    The good 'ol days. cars had real style back then and were a piece of cake to work on and tweak. You could actually tell them apart too. I remember as a kid being able to tell most every make model and year apart, even at night. Today thats nearly impossible. There are only 3 cars made now that even stir my soul the way these old 60's and early 70's machines did: the Mustang, Camaro and Challenger. With a few notable exceptions, most everything else is a forgettable appliance to get from point A to point B.

  • Reo Durant Reo Durant on Apr 13, 2010

    A well rounded and diverse manufacturing base is critical to America and its ability to defend itself. The giant Trojan horse (it is golden and beautiful) is at the gate, perhaps in our midst already! Do we bow down and worship at the alter of greed? My fellow countrymen we can, we must, and we will build the better mousetrap! Henry Ford warmed our hearts and homes with the common mans V8 in 1932. Studebaker was ahead of its time with the bullet nose (Tucker saw it and stole it)post WW2. Cadillacs looked like they could fly in 1959. Fords, Dodges and Pontiacs COULD fly in 1969. Then somehow we lost our way. Is it the kef? Is our faith no more? I propose to you my fellow Americans, a million mile platform, or how about a lithium ion hybrid that "plugs into" and lights the home?. Something must be done, can we agree upon this one small thing?

  • Carsofchaos The bike lanes aren't even close to carrying "more than the car lanes replaced". You clearly don't drive in Midtown Manhattan on a daily like I do.
  • Carsofchaos The problem with congestion, dear friends, is not the cars per se. I drive into the city daily and the problem is this:Your average street in the area used to be 4 lanes. Now it is a bus lane, a bike lane (now you're down to two lanes), then you have delivery trucks double parking, along with the Uber and Lyft drivers also double parking. So your 4 lane avenue is now a 1.5 lane avenue. Do you now see the problem? Congestion pricing will fix none of these things....what it WILL do is fund persion plans.
  • FreedMike Many F150s I encounter are autonomously driven...and by that I mean they're driving themselves because the dips**ts at the wheel are paying attention to everything else but the road.
  • Tassos A "small car", TIM????????????This is the GLE. Have you even ever SEEN the huge thing at a dealer's??? NOT even the GLC,and Merc has TWO classes even SMALLER than the C (The A and the B, you guessed it? You must be a GENIUS!).THe E is a "MIDSIZED" crossover, NOT A SMALL ONE BY ANY STRETCH OF THE IMAGINATION, oh CLUELESS one.I AM SICK AND TIRED OF THE NONSENSE you post here every god damned day.And I BET you will never even CORRECT your NONSENSE, much less APOLOGIZE for your cluelessness and unprofessionalism.
  • Stuki Moi "How do you take a small crossover and make it better?Slap the AMG badge on it and give it the AMG treatment."No, you don't.In fact, that is specifically what you do NOT do.Huge, frail wheels, and postage stamp sidewalls, do nothing but make overly tall cuvs tramline and judder.
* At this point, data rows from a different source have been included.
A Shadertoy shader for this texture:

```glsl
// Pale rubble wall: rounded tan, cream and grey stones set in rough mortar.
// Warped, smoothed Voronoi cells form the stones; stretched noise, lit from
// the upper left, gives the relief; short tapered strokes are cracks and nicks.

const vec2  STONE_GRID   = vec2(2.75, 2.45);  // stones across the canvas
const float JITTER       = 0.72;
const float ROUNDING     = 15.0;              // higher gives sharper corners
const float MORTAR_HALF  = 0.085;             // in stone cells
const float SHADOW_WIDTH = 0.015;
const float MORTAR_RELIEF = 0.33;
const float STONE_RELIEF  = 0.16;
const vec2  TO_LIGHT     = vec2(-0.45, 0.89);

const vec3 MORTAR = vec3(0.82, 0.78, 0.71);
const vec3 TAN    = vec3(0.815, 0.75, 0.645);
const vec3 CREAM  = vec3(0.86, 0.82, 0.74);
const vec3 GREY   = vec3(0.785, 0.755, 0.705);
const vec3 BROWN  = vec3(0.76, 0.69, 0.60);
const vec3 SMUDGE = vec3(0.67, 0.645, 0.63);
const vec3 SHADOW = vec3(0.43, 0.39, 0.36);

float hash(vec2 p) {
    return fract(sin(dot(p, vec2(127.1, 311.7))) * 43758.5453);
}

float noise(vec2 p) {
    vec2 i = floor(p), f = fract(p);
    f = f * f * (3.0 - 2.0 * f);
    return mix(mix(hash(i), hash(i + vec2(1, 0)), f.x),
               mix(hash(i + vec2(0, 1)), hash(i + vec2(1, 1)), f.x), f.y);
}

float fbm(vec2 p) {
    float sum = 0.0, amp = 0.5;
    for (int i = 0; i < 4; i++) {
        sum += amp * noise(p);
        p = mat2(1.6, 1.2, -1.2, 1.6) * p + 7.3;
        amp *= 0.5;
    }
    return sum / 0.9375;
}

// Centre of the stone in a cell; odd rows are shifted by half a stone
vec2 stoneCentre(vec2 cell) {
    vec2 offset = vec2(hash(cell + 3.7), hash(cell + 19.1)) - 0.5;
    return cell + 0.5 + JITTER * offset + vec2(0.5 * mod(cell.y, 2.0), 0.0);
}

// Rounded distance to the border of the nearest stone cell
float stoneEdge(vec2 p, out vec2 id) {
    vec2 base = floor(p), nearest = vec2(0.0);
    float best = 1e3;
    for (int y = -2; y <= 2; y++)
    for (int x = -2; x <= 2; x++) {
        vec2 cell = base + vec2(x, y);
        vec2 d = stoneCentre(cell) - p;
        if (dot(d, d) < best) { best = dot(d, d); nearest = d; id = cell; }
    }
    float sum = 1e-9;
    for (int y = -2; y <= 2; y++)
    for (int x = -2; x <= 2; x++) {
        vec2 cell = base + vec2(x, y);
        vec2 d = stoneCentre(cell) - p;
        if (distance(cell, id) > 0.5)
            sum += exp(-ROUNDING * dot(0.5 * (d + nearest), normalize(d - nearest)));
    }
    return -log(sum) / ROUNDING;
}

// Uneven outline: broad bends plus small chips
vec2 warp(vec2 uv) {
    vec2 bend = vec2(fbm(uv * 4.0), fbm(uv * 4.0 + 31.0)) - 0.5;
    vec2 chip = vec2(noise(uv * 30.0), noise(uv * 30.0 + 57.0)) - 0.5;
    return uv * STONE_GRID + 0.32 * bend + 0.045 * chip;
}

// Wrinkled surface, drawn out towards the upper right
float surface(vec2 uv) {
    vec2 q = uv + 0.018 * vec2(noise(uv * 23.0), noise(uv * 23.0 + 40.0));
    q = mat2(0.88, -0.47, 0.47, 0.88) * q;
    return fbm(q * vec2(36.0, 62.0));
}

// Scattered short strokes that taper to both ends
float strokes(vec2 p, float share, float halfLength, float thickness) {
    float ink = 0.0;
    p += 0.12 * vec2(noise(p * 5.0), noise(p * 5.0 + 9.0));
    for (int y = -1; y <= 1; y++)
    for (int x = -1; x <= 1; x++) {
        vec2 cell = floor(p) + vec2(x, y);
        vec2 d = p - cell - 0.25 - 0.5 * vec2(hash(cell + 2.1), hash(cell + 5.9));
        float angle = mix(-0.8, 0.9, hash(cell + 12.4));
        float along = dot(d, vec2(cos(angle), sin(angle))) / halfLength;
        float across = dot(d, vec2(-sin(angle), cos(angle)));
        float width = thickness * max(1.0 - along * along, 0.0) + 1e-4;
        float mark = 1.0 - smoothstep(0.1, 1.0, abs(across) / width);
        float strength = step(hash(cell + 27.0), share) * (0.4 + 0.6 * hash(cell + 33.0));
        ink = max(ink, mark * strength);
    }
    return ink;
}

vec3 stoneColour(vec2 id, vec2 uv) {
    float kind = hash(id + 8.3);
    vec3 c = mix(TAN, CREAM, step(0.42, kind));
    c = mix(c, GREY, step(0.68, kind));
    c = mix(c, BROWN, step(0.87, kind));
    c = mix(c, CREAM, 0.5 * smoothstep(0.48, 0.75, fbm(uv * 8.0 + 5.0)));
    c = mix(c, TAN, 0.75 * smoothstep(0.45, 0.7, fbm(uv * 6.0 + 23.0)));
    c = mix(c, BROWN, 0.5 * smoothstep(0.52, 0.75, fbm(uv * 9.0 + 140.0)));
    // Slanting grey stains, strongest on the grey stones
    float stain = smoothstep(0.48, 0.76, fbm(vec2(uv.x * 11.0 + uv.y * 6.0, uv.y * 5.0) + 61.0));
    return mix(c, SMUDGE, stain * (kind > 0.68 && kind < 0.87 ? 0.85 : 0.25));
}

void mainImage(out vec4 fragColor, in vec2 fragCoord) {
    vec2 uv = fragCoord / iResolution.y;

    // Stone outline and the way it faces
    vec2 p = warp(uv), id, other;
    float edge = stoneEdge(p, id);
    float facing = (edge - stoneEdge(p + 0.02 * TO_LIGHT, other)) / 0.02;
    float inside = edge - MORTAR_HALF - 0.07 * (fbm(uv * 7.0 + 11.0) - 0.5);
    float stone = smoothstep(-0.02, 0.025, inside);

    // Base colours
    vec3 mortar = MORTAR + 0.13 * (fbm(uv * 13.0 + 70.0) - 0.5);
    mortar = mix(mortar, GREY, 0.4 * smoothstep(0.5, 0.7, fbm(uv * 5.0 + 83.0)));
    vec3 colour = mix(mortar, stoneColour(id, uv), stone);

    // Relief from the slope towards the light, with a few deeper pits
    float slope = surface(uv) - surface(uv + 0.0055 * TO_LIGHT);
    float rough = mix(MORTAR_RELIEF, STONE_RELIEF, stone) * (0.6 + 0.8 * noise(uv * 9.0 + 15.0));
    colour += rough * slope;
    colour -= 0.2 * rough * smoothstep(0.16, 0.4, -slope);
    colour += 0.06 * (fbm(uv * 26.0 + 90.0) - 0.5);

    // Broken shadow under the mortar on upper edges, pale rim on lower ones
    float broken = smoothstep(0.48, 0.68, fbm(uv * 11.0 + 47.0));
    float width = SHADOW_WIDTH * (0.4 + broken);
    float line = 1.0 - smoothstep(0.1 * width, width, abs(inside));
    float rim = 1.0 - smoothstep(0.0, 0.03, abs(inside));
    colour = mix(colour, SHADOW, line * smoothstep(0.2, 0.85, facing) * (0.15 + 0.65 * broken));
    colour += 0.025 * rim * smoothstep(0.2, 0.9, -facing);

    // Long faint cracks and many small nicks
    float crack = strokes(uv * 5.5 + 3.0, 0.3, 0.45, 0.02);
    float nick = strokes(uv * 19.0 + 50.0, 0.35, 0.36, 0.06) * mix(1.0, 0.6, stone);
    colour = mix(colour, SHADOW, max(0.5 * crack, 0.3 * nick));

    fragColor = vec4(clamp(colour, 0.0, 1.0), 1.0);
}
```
And render them even less useful across the few surfaces where they could conceivably have an advantage over more properly dimensioned cars. And: Small cuvs have pitiful enough fuel range as it is, even with more sensible engines.Instead, to make a small CUV better, you 1)make it a lower slung wagon. And only then give it the AMG treatment. AMG'ing, makes sense for the E class. And these days with larger cars, even the C class. For the S class, it never made sense, aside from the sheer aural visceralness of the last NA V8. The E-class is the center of AMG. Even the C-class, rarely touches the M3.Or 2) You give it the Raptor/Baja treatment. Massive, hypersophisticated suspension travel allowing landing meaningful jumps. As well as driving up and down wide enough stairs if desired. That's a kind of driving for which a taller stance, and IFS/IRS, makes sense.Attempting to turn a CUV into some sort of a laptime wonder, makes about as much sense as putting an America's Cup rig atop a ten deck cruiseship.